The Centers for Disease Control and Prevention estimates that 90% of America's $3.8 trillion annual healthcare expenditures are for patients with chronic and mental health conditions. This is a prime area for intervention through technology that proactively checks in on a patient and gauges their need for treatment.

The earlier the intervention, the better chance the patient has to receive care that will fundamentally improve their way of life and healthcare organizations can reduce the odds that a previously treatable condition worsens into something more costly and time-consuming.

A study published in Population Health Management found that patients enrolled in a personalized preventative care program experienced “reduced utilization of emergency room and urgent care services” compared to nonmembers. Additionally, “increasing percentages of members achieved cost savings” compared to nonmembers.

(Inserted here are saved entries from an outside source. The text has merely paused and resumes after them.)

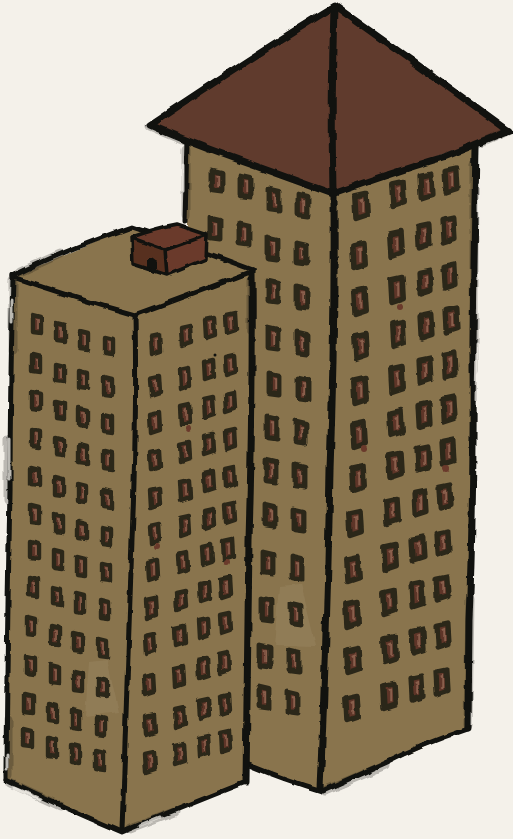
<!DOCTYPE html>
<html lang="en">
<head>
<meta charset="utf-8">
<title>Two towers</title>
<style>
:root{--paper:#f4f1ea;--wall:#89744d;--wall-light:#978460;--roof:#603b2d;--hut:#6a3a2b;--hut-dark:#57301f;--ink:#11120f;--frame:#2b2719;--pane:#5e3528;--shine:#8a5f4c}
html,body{margin:0;height:100%;overflow:hidden;background:var(--paper)}
svg{display:block;width:513px;height:839px}
.wall{fill:var(--wall)}
.roof{fill:var(--roof)}
.patch{fill:var(--wall-light);opacity:.5}
.ink{fill:none;stroke:var(--ink);stroke-width:5;stroke-linecap:round;stroke-linejoin:round}
.ink .bold{stroke-width:7}
.ink .thin{stroke-width:3.5}
.wash{fill:none;stroke:var(--ink);stroke-width:9;stroke-linecap:round;opacity:.25}
.gap{fill:none;stroke:var(--paper);stroke-width:3;stroke-linecap:round;opacity:.75}
.frame{fill:var(--pane);stroke:var(--frame);stroke-width:4.4;stroke-linejoin:round}
.glint{fill:none;stroke:var(--shine);stroke-width:1.6}
.crumb{fill:var(--hut)}
</style>
</head>
<body>
<svg viewBox="0 0 513 839" role="img" aria-label="Drawing of two tan apartment towers, the taller one with a brown pointed roof">
<defs>
<filter id="brush" x="-5%" y="-5%" width="110%" height="110%" color-interpolation-filters="sRGB">
<feTurbulence type="fractalNoise" baseFrequency="0.06" numOctaves="2" seed="4" result="grain"/>
<feDisplacementMap in="SourceGraphic" in2="grain" scale="5" xChannelSelector="R" yChannelSelector="G"/>
<feGaussianBlur stdDeviation="0.6"/>
</filter>
<g id="win-left">
<path class="frame" d="M-4-9 4-7 4 9-4 8Z"/>
<path class="glint" d="M-1-4H1V5"/>
</g>
<g id="win-right">
<path class="frame" d="M-5-8 4-10 5 7-4 10Z"/>
<path class="glint" d="M-1-4 1-5 1 5"/>
</g>
<g id="tall-pair">
<use href="#win-left" transform="scale(1.2)"/>
<use href="#win-left" transform="translate(29 5) scale(1.2)"/>
</g>
<g id="tall-left-row">
<use href="#tall-pair"/>
<use href="#tall-pair" x="57" y="19"/>
</g>
<g id="tall-right-row">
<use href="#win-right" transform="scale(1.25)"/>
<use href="#win-right" transform="translate(37 -12) scale(1.25)"/>
<use href="#win-right" transform="translate(65 -20) scale(1.2)"/>
<use href="#win-right" transform="translate(90 -26) scale(1.2)"/>
</g>
<g id="short-left-row">
<use href="#win-left"/>
<use href="#win-left" x="24" y="9"/>
<use href="#win-left" x="47" y="16"/>
<use href="#win-left" x="72" y="22"/>
</g>
<g id="short-right-row">
<use href="#win-right"/>
<use href="#win-right" x="30" y="-8"/>
<use href="#win-right" x="54" y="-16"/>
<use href="#win-right" x="75" y="-21"/>
</g>
</defs>

<rect width="513" height="839" fill="var(--paper)"/>

<g id="tall-tower" filter="url(#brush)">
<path class="wall" d="M187 138 333 190 476 147 474 340 468 729 322 791 240 763 187 260Z"/>
<path class="patch" d="M279 586 301 584 316 646 274 645Z"/>
<path class="roof" d="M335 6 509 130 333 194 150 125Z"/>
<g class="wash">
<path d="M150 126 188 142M476 145 508 131M474 165V370M470 600 468 725M324 791 385 765M186 150V215"/>
</g>
<g class="ink">
<path class="bold" d="M335 6Q262 50 150 125Q190 143 250 164L333 194Q400 170 444 157L509 131Q425 70 335 6Z"/>
<path class="bold" d="M334 8Q331 100 333 192"/>
<path d="M187 140 185 222"/>
<path class="bold" d="M334 194Q335 330 330 470Q327 640 320 788"/>
<path class="bold" d="M476 148Q474 250 473 345Q474 500 469 620L468 728"/>
<path d="M468 729Q420 745 385 763L322 791Q285 780 249 765"/>
</g>
<path class="gap" d="M479 185V225M477 345 476 400M328 796 350 787M183 165V190"/>
</g>

<g id="tall-tower-windows" filter="url(#brush)">
<use href="#tall-left-row" x="217" y="181"/>
<use href="#tall-left-row" x="215" y="229"/>
<use href="#tall-pair" x="273" y="292"/>
<use href="#tall-pair" x="273" y="338"/>
<use href="#tall-pair" x="274" y="384"/>
<use href="#tall-pair" x="272" y="427"/>
<use href="#tall-pair" x="271" y="471"/>
<use href="#tall-pair" x="270" y="515"/>
<use href="#tall-pair" x="268" y="563"/>
<use href="#tall-pair" x="267" y="609"/>
<use href="#tall-pair" x="265" y="656"/>
<use href="#tall-pair" x="264" y="697"/>
<use href="#tall-right-row" x="361" y="206"/>
<use href="#tall-right-row" x="359" y="256"/>
<use href="#tall-right-row" x="360" y="302"/>
<use href="#tall-right-row" x="361" y="346"/>
<use href="#tall-right-row" x="360" y="391"/>
<use href="#tall-right-row" x="359" y="435"/>
<use href="#tall-right-row" x="358" y="478"/>
<use href="#tall-right-row" x="355" y="523"/>
<use href="#tall-right-row" x="353" y="569"/>
<use href="#tall-right-row" x="352" y="614"/>
<use href="#tall-right-row" x="353" y="661"/>
<use href="#tall-right-row" x="352" y="708"/>
<circle class="crumb" cx="400" cy="307" r="3"/>
<circle class="crumb" cx="364" cy="449" r="3"/>
<circle class="crumb" cx="446" cy="468" r="3"/>
</g>

<g id="short-tower" filter="url(#brush)">
<path class="wall" d="M13 277 132 227 252 270 250 500 246 781 122 832 6 780 10 500Z"/>
<path class="patch" d="M89 662 107 660 119 712 85 716Z"/>
<g class="wash">
<path d="M13 282V350M8 440V500M8 720V775M10 783 60 806M130 829 175 812M251 280V330M20 272 60 254"/>
</g>
<g class="ink">
<path d="M13 276Q60 252 132 227L147 232"/>
<path d="M207 253 253 270"/>
<path d="M13 277Q70 297 135 315Q190 295 253 271"/>
<path d="M13 278Q10 400 10 490Q7 640 6 780"/>
<path class="bold" d="M252 271Q253 400 249 540L246 782"/>
<path d="M135 315Q137 420 132 540Q127 690 122 830"/>
<path d="M6 780Q60 806 122 832Q180 808 246 782"/>
</g>
<path class="gap" d="M12 300V322M9 440V478M14 788 40 799M140 826 160 818M7 755V770"/>
</g>

<g id="rooftop-hut" filter="url(#brush)">
<path fill="var(--hut)" d="M132 237 177 225 207 235 206 259 167 275 133 264Z"/>
<path fill="var(--hut-dark)" d="M132 238 165 250 167 275 133 264Z"/>
<path fill="var(--ink)" d="M147 269V261Q151 255 156 262V272Z"/>
<g class="ink">
<path class="thin" d="M132 237Q155 229 177 225L207 235 206 259 167 275 133 264ZM132 238 165 250 207 235M165 250 167 275"/>
</g>
</g>

<g id="short-tower-windows" filter="url(#brush)">
<use href="#short-left-row" x="37" y="324"/>
<use href="#short-left-row" x="36" y="364"/>
<use href="#short-left-row" x="36" y="401"/>
<use href="#short-left-row" x="36" y="438"/>
<use href="#short-left-row" x="35" y="477"/>
<use href="#short-left-row" x="35" y="514"/>
<use href="#short-left-row" x="34" y="550"/>
<use href="#short-left-row" x="33" y="587"/>
<use href="#short-left-row" x="31" y="626"/>
<use href="#short-left-row" x="31" y="665"/>
<use href="#short-left-row" x="29" y="704"/>
<use href="#short-left-row" x="28" y="738"/>
<use href="#short-right-row" x="156" y="344"/>
<use href="#short-right-row" x="155" y="386"/>
<use href="#short-right-row" x="155" y="423"/>
<use href="#short-right-row" x="155" y="460"/>
<use href="#short-right-row" x="155" y="498"/>
<use href="#short-right-row" x="155" y="534"/>
<use href="#short-right-row" x="153" y="570"/>
<use href="#short-right-row" x="151" y="608"/>
<use href="#short-right-row" x="150" y="644"/>
<use href="#short-right-row" x="149" y="684"/>
<use href="#short-right-row" x="150" y="725"/>
<use href="#short-right-row" x="150" y="762"/>
<circle class="crumb" cx="188" cy="429" r="3"/>
<circle class="crumb" cx="157" cy="547" r="3"/>
<circle class="crumb" cx="227" cy="562" r="3"/>
<circle cx="215" cy="355" r="1.5" fill="var(--ink)"/>
</g>
</svg>
</body>
</html>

4. Maintain quality and safety

If the COVID-19 pandemic proved anything, it's that keeping senior adult patients safe from infection is a critical priority for healthcare organizations. Quality and safety can never be sacrificed in the delivery of care and they aren't mutually exclusive concepts.

PERS and RPM ensure that patients are kept safe in the home and that the quality levels of care which measure providers are adhered to.

Rarely is there ever a mutual win for patients and their caretakers, but these technologies offer better outcomes with meaningful downstream results.

5. Efficiencies drive results

Healthcare can always benefit from greater efficiencies in operations, especially around streamlining communications with patients. According to McKinsey & Co., approximately $1 trillion is spent annually on healthcare administration, leaving much room for improvement.

Rather than getting bogged down with interactions that leave patients with more questions than answers and doctors with directives that go unfollowed, connected care technology promotes a more interactive relationship around treatment.

If a patient has a question about their condition, their prescriptions, or even just needs a conversation to help with a bout of loneliness, a provider can instantly step in and rectify the situation without requiring a trip to the hospital.

We've seen how telehealth enjoyed mainstream popularity because of the pandemic and likely will have staying power in the years to come. Therefore, healthcare executives would be wise to pursue innovations like connected care as the industry leans into the prospects of a digital-based future.

The improved clinical and financial outcomes associated with PERS and RPM benefit both patients and providers. Technology is no longer a fringe option for treating patients, it’s a core function with a proven track record of success for those pursuing efficiencies and maintaining quality.

The more proactive and preventative healthcare organizations can be, the more positive downstream effects there will be on the broader landscape.